Exercise description: Look through the entries below and return all lines including the word "paper".

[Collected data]
━━━━━━━━
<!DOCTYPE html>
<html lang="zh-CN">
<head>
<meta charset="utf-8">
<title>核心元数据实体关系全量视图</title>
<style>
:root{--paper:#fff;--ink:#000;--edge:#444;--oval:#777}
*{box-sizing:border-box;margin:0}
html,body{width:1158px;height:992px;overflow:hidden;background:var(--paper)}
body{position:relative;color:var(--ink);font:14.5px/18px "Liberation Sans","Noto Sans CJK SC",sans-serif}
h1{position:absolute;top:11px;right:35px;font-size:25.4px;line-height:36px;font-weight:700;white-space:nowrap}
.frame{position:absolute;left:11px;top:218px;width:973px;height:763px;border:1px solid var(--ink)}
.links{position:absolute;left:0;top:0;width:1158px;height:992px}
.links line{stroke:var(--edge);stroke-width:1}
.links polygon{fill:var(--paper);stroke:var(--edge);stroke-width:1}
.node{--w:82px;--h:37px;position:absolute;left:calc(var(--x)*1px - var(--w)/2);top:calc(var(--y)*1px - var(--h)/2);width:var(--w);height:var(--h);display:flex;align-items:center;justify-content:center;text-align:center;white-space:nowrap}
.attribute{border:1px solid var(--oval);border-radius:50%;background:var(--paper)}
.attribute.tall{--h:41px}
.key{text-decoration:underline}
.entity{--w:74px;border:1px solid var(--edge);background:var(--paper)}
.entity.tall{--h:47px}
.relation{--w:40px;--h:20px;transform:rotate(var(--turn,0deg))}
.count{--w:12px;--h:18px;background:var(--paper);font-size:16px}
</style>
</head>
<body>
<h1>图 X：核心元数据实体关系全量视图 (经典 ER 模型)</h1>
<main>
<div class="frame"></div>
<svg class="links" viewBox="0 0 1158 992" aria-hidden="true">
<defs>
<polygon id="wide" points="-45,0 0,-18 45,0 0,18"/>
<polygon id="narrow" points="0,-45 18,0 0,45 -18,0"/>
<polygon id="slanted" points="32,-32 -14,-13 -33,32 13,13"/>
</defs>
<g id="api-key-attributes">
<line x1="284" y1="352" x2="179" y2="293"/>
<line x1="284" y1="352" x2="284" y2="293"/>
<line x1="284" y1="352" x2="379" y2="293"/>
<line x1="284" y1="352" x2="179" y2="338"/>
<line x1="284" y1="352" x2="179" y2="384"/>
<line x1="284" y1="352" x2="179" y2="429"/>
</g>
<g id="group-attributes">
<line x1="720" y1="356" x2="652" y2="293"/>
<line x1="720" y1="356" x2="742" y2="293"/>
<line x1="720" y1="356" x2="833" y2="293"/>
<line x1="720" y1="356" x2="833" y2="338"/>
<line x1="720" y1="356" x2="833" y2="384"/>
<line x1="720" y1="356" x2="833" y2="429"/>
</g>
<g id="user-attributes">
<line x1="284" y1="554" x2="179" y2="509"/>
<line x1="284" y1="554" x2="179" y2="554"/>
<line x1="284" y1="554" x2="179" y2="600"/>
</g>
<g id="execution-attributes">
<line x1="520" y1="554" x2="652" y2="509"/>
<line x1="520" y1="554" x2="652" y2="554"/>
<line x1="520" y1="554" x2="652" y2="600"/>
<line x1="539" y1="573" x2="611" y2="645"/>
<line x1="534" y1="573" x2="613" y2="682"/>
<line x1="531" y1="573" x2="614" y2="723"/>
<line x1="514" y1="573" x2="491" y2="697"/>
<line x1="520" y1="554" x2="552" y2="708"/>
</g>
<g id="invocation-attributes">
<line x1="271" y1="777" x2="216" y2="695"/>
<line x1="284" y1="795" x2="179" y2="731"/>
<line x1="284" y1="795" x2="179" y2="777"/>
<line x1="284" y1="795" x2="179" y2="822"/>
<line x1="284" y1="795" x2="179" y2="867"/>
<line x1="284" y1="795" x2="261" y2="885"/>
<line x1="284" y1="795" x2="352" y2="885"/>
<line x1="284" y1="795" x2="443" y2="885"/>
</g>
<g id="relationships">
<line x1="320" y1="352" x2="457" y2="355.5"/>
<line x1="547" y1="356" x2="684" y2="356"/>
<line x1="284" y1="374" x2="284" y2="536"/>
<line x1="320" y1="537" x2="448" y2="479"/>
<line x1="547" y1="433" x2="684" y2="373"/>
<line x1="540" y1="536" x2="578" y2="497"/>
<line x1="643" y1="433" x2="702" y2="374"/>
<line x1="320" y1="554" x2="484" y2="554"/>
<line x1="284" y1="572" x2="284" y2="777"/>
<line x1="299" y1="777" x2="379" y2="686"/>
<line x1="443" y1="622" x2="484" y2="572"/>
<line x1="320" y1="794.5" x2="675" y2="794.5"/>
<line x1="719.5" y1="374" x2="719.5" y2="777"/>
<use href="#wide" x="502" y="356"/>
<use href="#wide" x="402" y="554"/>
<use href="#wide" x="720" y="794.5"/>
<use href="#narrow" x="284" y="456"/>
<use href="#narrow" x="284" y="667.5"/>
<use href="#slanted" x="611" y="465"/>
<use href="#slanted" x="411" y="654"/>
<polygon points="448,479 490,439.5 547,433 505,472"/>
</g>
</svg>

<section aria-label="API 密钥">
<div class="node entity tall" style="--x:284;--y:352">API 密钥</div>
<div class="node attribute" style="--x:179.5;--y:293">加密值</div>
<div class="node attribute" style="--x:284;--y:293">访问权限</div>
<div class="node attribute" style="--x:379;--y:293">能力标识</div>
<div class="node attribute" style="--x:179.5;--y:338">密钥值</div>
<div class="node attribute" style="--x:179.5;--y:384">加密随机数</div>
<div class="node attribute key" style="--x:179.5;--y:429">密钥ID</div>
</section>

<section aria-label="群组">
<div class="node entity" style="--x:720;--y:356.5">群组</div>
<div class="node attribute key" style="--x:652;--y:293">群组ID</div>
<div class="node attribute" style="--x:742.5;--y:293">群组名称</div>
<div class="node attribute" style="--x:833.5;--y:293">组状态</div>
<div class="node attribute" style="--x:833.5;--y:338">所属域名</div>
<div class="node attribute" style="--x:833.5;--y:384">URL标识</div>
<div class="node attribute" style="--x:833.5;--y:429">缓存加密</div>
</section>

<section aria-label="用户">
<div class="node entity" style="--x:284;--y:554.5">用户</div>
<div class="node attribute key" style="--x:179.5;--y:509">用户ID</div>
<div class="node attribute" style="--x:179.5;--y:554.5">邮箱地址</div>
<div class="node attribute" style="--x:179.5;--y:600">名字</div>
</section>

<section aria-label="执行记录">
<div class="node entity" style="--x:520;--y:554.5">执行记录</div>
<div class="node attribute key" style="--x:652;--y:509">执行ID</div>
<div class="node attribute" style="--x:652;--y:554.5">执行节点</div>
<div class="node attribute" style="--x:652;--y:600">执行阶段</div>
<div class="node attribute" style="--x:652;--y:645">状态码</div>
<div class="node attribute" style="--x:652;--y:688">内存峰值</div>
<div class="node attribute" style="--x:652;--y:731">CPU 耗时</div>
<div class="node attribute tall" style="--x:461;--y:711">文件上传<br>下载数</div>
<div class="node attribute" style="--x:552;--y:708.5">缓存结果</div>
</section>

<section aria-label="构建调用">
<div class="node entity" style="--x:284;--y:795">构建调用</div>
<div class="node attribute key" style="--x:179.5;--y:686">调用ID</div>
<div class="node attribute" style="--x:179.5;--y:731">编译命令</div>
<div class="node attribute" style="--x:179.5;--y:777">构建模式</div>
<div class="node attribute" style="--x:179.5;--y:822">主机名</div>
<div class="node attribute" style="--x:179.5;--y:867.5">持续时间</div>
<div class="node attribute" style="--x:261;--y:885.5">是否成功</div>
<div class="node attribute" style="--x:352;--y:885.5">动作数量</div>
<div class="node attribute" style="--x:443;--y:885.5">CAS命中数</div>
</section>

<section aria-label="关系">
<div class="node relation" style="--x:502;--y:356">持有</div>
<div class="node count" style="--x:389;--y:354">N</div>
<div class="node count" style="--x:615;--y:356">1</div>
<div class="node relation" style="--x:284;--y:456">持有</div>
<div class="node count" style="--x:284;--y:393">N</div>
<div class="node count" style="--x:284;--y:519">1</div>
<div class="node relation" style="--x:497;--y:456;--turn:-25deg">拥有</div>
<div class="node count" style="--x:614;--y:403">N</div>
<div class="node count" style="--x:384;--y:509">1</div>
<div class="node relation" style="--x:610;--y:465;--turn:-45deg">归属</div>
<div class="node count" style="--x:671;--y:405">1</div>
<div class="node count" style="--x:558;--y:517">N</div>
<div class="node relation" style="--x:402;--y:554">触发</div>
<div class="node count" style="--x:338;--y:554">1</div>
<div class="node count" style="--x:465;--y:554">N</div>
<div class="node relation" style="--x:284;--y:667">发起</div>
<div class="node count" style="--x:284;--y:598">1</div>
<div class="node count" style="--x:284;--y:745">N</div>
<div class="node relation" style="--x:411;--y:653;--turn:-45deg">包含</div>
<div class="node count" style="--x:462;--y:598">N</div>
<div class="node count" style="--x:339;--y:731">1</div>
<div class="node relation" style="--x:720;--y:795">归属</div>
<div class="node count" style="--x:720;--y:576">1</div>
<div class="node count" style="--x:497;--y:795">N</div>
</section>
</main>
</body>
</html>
━━━━━━━━
Answer box:
:root{--paper:#fff;--ink:#000;--edge:#444;--oval:#777}
html,body{width:1158px;height:992px;overflow:hidden;background:var(--paper)}
.links polygon{fill:var(--paper);stroke:var(--edge);stroke-width:1}
.attribute{border:1px solid var(--oval);border-radius:50%;background:var(--paper)}
.entity{--w:74px;border:1px solid var(--edge);background:var(--paper)}
.count{--w:12px;--h:18px;background:var(--paper);font-size:16px}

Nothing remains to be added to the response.